Exercise details » Determine the number of lines of the records below that include "poly". Respond with the number and no other text.

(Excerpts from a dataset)
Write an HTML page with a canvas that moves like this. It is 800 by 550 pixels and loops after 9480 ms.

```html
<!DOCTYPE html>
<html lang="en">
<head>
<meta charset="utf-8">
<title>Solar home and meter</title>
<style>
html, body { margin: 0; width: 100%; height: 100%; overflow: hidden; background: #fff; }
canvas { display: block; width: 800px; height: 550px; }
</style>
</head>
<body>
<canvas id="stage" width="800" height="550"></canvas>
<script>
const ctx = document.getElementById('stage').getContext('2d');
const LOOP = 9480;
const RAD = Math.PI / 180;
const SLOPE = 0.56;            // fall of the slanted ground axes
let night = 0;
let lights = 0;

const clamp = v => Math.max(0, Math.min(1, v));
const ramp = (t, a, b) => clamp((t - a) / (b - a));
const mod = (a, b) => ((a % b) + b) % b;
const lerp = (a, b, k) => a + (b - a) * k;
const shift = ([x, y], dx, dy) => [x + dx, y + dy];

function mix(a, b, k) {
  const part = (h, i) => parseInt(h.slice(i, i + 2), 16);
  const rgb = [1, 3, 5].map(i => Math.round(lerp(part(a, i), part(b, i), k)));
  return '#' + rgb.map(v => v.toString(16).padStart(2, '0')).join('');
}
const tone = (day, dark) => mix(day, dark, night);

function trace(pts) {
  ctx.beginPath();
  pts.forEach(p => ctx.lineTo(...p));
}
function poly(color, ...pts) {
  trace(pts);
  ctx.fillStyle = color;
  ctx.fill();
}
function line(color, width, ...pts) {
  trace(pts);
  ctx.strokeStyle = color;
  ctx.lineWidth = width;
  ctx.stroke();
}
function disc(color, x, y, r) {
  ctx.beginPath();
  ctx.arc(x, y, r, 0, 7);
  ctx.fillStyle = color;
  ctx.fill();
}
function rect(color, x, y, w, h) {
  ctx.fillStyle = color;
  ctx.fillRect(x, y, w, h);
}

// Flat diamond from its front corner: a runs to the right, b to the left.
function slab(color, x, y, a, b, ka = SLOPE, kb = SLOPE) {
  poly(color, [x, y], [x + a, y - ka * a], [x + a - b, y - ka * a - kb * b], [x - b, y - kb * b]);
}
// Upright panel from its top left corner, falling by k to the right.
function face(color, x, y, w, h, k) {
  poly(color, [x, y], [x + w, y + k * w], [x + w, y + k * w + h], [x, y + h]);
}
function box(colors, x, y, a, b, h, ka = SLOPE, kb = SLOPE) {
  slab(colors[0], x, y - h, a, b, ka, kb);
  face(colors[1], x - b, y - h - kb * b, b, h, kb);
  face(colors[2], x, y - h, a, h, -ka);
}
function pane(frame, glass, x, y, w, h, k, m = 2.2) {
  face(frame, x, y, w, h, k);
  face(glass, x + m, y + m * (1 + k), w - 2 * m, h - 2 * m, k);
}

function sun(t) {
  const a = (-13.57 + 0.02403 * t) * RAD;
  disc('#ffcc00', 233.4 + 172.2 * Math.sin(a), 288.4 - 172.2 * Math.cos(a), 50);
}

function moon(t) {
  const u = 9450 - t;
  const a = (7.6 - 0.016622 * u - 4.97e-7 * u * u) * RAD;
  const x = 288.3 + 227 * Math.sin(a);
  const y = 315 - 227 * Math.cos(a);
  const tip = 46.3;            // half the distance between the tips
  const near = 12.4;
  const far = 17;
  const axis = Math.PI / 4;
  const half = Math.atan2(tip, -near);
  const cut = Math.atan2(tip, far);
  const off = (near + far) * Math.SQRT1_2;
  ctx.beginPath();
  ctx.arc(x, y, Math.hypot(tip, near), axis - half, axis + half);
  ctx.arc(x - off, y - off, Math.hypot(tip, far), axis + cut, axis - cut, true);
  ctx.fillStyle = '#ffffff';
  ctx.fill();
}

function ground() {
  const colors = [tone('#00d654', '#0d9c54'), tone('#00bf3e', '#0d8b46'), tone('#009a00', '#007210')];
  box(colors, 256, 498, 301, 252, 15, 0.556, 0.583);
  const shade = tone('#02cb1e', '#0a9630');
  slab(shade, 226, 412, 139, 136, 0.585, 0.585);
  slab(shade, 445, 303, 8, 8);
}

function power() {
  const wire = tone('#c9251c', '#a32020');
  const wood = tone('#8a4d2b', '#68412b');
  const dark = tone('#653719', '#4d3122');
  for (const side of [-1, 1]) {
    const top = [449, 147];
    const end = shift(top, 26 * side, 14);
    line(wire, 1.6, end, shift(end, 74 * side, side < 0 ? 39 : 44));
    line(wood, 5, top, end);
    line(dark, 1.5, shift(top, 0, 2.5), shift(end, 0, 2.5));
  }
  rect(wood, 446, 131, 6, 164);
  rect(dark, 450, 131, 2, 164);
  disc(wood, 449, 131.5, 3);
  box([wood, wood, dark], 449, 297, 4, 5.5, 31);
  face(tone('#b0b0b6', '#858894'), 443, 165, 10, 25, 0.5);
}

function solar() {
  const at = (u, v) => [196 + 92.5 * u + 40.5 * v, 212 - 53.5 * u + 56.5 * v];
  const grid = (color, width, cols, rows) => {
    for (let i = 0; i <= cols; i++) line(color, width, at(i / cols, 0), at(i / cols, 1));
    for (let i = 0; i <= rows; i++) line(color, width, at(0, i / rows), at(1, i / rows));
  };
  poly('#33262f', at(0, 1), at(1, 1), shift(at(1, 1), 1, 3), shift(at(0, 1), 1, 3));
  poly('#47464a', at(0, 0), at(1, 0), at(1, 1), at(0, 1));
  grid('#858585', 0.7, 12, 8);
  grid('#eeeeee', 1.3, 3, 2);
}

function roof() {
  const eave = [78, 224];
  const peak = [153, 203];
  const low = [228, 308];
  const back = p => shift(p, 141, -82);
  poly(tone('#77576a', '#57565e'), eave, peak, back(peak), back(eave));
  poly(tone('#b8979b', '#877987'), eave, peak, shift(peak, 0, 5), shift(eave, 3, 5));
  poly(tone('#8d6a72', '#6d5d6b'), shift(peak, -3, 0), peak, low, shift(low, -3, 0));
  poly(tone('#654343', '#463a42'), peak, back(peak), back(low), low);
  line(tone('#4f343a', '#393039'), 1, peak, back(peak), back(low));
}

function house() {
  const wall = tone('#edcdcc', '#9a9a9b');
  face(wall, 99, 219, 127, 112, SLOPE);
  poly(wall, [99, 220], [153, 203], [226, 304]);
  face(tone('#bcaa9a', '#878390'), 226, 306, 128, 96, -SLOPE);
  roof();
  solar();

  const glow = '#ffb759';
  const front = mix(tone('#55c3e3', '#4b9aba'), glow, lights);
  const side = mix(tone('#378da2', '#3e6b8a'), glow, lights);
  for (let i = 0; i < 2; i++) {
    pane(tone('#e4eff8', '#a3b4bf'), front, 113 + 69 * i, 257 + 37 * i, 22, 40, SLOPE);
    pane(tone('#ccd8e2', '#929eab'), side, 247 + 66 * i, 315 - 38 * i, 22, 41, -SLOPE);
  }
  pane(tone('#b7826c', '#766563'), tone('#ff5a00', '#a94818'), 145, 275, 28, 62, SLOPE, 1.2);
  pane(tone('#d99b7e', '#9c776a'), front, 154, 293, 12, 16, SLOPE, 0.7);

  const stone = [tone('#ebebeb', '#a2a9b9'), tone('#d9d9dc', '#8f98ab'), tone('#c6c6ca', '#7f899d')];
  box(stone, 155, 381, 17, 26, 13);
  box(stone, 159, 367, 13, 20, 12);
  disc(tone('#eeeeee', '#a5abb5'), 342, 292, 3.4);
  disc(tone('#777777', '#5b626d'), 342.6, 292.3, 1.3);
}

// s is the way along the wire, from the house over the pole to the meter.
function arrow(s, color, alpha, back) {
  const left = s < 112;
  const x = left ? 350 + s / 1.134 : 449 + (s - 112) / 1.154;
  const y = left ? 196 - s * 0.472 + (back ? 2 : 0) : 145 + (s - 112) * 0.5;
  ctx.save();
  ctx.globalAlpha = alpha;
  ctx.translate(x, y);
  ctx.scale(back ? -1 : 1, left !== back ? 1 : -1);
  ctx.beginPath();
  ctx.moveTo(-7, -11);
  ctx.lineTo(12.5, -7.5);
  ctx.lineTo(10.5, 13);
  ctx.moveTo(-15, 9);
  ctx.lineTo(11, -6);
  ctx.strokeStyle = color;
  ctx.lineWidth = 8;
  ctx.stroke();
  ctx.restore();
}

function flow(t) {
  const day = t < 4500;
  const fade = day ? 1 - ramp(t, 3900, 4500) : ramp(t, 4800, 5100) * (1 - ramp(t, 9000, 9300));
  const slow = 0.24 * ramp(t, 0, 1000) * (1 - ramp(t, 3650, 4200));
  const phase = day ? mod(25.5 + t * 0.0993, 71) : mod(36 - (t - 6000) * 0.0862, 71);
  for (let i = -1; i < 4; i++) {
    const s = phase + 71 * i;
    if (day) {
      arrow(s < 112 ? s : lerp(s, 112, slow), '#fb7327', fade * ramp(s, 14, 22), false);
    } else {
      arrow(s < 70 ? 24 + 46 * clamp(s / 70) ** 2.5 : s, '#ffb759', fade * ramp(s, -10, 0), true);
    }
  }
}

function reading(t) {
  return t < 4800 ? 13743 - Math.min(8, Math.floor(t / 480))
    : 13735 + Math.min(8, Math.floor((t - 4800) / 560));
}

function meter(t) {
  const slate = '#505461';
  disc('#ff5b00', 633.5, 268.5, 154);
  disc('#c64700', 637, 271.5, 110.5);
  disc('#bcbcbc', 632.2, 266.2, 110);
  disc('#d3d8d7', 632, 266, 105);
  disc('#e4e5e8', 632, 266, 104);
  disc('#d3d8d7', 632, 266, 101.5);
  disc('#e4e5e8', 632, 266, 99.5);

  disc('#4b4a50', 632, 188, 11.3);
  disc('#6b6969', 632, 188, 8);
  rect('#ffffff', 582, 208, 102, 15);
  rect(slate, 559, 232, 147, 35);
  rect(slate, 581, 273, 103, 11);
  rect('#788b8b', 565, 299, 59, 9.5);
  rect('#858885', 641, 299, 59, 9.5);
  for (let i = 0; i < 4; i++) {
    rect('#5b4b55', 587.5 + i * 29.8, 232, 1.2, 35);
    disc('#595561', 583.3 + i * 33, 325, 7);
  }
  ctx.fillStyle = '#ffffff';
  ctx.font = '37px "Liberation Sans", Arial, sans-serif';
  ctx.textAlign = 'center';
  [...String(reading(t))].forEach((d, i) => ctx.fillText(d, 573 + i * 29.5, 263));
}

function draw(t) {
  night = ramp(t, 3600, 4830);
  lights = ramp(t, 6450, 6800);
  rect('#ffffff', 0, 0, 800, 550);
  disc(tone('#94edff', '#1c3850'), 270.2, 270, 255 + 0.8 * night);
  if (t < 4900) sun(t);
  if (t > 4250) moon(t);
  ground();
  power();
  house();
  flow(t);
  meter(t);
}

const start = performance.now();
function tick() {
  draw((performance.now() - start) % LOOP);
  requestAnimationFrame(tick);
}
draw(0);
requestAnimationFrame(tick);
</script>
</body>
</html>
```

Exercise output » 10